▸ **ACTIVITY**: Only those lines in the data below from the line containing "block; width: 800px;" through the line containing "none; stroke: var(--ink-blue);", both included, should be restated word for word.

─── INPUT RECORDS ───

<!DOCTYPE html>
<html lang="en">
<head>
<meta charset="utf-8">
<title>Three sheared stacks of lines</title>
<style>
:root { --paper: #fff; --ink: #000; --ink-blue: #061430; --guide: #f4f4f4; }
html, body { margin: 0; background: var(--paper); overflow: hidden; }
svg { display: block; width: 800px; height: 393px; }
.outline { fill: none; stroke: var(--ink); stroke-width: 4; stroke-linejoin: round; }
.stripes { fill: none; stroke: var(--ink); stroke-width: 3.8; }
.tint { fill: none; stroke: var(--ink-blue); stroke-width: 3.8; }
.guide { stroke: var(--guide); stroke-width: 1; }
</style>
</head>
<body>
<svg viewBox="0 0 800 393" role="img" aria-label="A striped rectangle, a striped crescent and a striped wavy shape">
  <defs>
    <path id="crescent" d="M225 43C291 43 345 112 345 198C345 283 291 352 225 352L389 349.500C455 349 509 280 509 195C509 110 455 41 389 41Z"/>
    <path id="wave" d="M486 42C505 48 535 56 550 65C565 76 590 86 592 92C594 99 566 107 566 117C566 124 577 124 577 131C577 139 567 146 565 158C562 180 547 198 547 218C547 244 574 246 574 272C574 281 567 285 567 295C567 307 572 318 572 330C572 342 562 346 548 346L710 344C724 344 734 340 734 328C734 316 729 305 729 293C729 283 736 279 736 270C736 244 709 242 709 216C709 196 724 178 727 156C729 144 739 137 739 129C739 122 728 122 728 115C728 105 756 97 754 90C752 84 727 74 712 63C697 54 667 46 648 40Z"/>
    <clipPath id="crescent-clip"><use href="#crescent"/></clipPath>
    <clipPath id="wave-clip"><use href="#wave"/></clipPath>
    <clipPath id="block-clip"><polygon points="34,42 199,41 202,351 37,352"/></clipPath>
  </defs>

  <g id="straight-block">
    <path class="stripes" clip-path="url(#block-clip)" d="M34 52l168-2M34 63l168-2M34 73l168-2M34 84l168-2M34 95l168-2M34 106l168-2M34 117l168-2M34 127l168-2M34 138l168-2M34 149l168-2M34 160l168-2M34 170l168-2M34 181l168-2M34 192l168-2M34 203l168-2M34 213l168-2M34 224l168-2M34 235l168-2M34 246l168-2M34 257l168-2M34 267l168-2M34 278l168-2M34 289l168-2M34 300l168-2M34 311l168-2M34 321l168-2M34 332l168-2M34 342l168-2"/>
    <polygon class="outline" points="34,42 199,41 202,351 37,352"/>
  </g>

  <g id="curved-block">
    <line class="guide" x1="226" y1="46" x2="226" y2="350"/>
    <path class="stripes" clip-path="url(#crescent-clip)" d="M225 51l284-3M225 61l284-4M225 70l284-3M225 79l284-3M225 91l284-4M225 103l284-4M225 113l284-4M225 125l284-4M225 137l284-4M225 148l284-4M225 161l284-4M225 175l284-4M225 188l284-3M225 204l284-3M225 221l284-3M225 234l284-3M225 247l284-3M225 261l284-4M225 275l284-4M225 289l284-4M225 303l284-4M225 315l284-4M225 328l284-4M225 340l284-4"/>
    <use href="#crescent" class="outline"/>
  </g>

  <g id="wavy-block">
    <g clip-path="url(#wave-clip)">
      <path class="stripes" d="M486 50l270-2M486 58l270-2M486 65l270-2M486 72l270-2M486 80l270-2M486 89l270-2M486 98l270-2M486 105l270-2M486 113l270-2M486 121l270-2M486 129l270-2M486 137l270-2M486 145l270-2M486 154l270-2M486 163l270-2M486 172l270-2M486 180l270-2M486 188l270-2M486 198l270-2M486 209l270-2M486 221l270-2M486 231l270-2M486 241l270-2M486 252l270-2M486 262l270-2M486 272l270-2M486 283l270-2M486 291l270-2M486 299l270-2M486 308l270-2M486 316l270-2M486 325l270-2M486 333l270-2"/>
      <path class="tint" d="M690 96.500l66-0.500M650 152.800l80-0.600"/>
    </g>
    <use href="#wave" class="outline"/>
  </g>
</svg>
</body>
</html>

───

▸ **OUTPUT OF THE TASK**:
svg { display: block; width: 800px; height: 393px; }
.outline { fill: none; stroke: var(--ink); stroke-width: 4; stroke-linejoin: round; }
.stripes { fill: none; stroke: var(--ink); stroke-width: 3.8; }
.tint { fill: none; stroke: var(--ink-blue); stroke-width: 3.8; }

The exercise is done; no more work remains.